Plain-text document sources:
════════════════════
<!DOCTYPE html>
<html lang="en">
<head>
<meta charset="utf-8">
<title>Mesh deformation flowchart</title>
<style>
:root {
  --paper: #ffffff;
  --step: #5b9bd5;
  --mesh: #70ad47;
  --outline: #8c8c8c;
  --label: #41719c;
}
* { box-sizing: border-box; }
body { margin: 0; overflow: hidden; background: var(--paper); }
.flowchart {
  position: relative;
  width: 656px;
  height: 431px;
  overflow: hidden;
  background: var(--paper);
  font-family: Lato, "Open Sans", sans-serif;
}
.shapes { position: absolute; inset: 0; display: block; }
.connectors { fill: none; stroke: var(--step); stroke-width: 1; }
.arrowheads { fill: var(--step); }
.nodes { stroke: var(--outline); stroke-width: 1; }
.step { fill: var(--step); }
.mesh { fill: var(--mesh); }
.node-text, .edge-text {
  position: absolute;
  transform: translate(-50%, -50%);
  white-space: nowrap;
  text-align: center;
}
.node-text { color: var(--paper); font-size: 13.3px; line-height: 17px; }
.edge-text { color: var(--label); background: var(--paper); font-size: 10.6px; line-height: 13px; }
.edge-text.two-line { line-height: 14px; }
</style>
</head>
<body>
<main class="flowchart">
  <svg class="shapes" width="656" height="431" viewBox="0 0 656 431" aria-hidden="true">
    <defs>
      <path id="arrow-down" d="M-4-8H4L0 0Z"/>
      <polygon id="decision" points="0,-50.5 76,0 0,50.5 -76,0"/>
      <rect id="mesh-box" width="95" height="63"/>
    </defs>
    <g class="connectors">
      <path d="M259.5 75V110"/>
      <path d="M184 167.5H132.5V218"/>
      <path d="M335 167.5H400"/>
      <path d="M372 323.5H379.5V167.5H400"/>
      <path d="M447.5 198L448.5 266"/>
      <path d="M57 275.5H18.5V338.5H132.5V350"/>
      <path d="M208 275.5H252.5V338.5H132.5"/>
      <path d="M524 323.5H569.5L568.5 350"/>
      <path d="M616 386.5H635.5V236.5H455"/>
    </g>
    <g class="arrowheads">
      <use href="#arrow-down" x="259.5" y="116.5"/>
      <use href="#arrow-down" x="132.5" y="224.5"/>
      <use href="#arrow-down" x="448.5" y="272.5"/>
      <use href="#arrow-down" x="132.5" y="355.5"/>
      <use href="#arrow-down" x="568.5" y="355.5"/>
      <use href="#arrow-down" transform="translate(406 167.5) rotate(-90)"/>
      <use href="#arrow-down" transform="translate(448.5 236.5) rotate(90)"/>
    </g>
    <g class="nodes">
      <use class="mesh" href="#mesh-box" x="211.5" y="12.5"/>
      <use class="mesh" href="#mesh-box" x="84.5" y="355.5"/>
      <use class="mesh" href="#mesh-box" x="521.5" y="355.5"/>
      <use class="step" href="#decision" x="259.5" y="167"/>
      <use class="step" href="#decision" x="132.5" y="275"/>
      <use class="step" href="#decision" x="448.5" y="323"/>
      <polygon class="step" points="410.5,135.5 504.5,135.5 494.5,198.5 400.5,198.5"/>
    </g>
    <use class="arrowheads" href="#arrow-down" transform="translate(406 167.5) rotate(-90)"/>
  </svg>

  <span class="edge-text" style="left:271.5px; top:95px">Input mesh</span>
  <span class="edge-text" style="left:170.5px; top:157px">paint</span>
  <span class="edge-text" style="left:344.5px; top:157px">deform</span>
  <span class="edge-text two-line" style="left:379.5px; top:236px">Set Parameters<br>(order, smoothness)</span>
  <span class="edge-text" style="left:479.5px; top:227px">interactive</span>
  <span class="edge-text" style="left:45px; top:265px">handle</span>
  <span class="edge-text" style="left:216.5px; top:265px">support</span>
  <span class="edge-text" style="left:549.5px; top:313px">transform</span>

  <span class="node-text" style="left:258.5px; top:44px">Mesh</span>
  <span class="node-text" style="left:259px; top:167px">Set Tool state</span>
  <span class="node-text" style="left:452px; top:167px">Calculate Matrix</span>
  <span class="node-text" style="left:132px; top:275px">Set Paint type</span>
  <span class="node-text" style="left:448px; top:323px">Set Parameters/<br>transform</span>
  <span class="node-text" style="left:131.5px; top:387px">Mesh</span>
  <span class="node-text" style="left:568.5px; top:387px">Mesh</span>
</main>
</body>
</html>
════════════════════
* [The task] As the exercise requires, copy out the data shown above word for word.

* [Result]
<!DOCTYPE html>
<html lang="en">
<head>
<meta charset="utf-8">
<title>Mesh deformation flowchart</title>
<style>
:root {
  --paper: #ffffff;
  --step: #5b9bd5;
  --mesh: #70ad47;
  --outline: #8c8c8c;
  --label: #41719c;
}
* { box-sizing: border-box; }
body { margin: 0; overflow: hidden; background: var(--paper); }
.flowchart {
  position: relative;
  width: 656px;
  height: 431px;
  overflow: hidden;
  background: var(--paper);
  font-family: Lato, "Open Sans", sans-serif;
}
.shapes { position: absolute; inset: 0; display: block; }
.connectors { fill: none; stroke: var(--step); stroke-width: 1; }
.arrowheads { fill: var(--step); }
.nodes { stroke: var(--outline); stroke-width: 1; }
.step { fill: var(--step); }
.mesh { fill: var(--mesh); }
.node-text, .edge-text {
  position: absolute;
  transform: translate(-50%, -50%);
  white-space: nowrap;
  text-align: center;
}
.node-text { color: var(--paper); font-size: 13.3px; line-height: 17px; }
.edge-text { color: var(--label); background: var(--paper); font-size: 10.6px; line-height: 13px; }
.edge-text.two-line { line-height: 14px; }
</style>
</head>
<body>
<main class="flowchart">
  <svg class="shapes" width="656" height="431" viewBox="0 0 656 431" aria-hidden="true">
    <defs>
      <path id="arrow-down" d="M-4-8H4L0 0Z"/>
      <polygon id="decision" points="0,-50.5 76,0 0,50.5 -76,0"/>
      <rect id="mesh-box" width="95" height="63"/>
    </defs>
    <g class="connectors">
      <path d="M259.5 75V110"/>
      <path d="M184 167.5H132.5V218"/>
      <path d="M335 167.5H400"/>
      <path d="M372 323.5H379.5V167.5H400"/>
      <path d="M447.5 198L448.5 266"/>
      <path d="M57 275.5H18.5V338.5H132.5V350"/>
      <path d="M208 275.5H252.5V338.5H132.5"/>
      <path d="M524 323.5H569.5L568.5 350"/>
      <path d="M616 386.5H635.5V236.5H455"/>
    </g>
    <g class="arrowheads">
      <use href="#arrow-down" x="259.5" y="116.5"/>
      <use href="#arrow-down" x="132.5" y="224.5"/>
      <use href="#arrow-down" x="448.5" y="272.5"/>
      <use href="#arrow-down" x="132.5" y="355.5"/>
      <use href="#arrow-down" x="568.5" y="355.5"/>
      <use href="#arrow-down" transform="translate(406 167.5) rotate(-90)"/>
      <use href="#arrow-down" transform="translate(448.5 236.5) rotate(90)"/>
    </g>
    <g class="nodes">
      <use class="mesh" href="#mesh-box" x="211.5" y="12.5"/>
      <use class="mesh" href="#mesh-box" x="84.5" y="355.5"/>
      <use class="mesh" href="#mesh-box" x="521.5" y="355.5"/>
      <use class="step" href="#decision" x="259.5" y="167"/>
      <use class="step" href="#decision" x="132.5" y="275"/>
      <use class="step" href="#decision" x="448.5" y="323"/>
      <polygon class="step" points="410.5,135.5 504.5,135.5 494.5,198.5 400.5,198.5"/>
    </g>
    <use class="arrowheads" href="#arrow-down" transform="translate(406 167.5) rotate(-90)"/>
  </svg>

  <span class="edge-text" style="left:271.5px; top:95px">Input mesh</span>
  <span class="edge-text" style="left:170.5px; top:157px">paint</span>
  <span class="edge-text" style="left:344.5px; top:157px">deform</span>
  <span class="edge-text two-line" style="left:379.5px; top:236px">Set Parameters<br>(order, smoothness)</span>
  <span class="edge-text" style="left:479.5px; top:227px">interactive</span>
  <span class="edge-text" style="left:45px; top:265px">handle</span>
  <span class="edge-text" style="left:216.5px; top:265px">support</span>
  <span class="edge-text" style="left:549.5px; top:313px">transform</span>

  <span class="node-text" style="left:258.5px; top:44px">Mesh</span>
  <span class="node-text" style="left:259px; top:167px">Set Tool state</span>
  <span class="node-text" style="left:452px; top:167px">Calculate Matrix</span>
  <span class="node-text" style="left:132px; top:275px">Set Paint type</span>
  <span class="node-text" style="left:448px; top:323px">Set Parameters/<br>transform</span>
  <span class="node-text" style="left:131.5px; top:387px">Mesh</span>
  <span class="node-text" style="left:568.5px; top:387px">Mesh</span>
</main>
</body>
</html>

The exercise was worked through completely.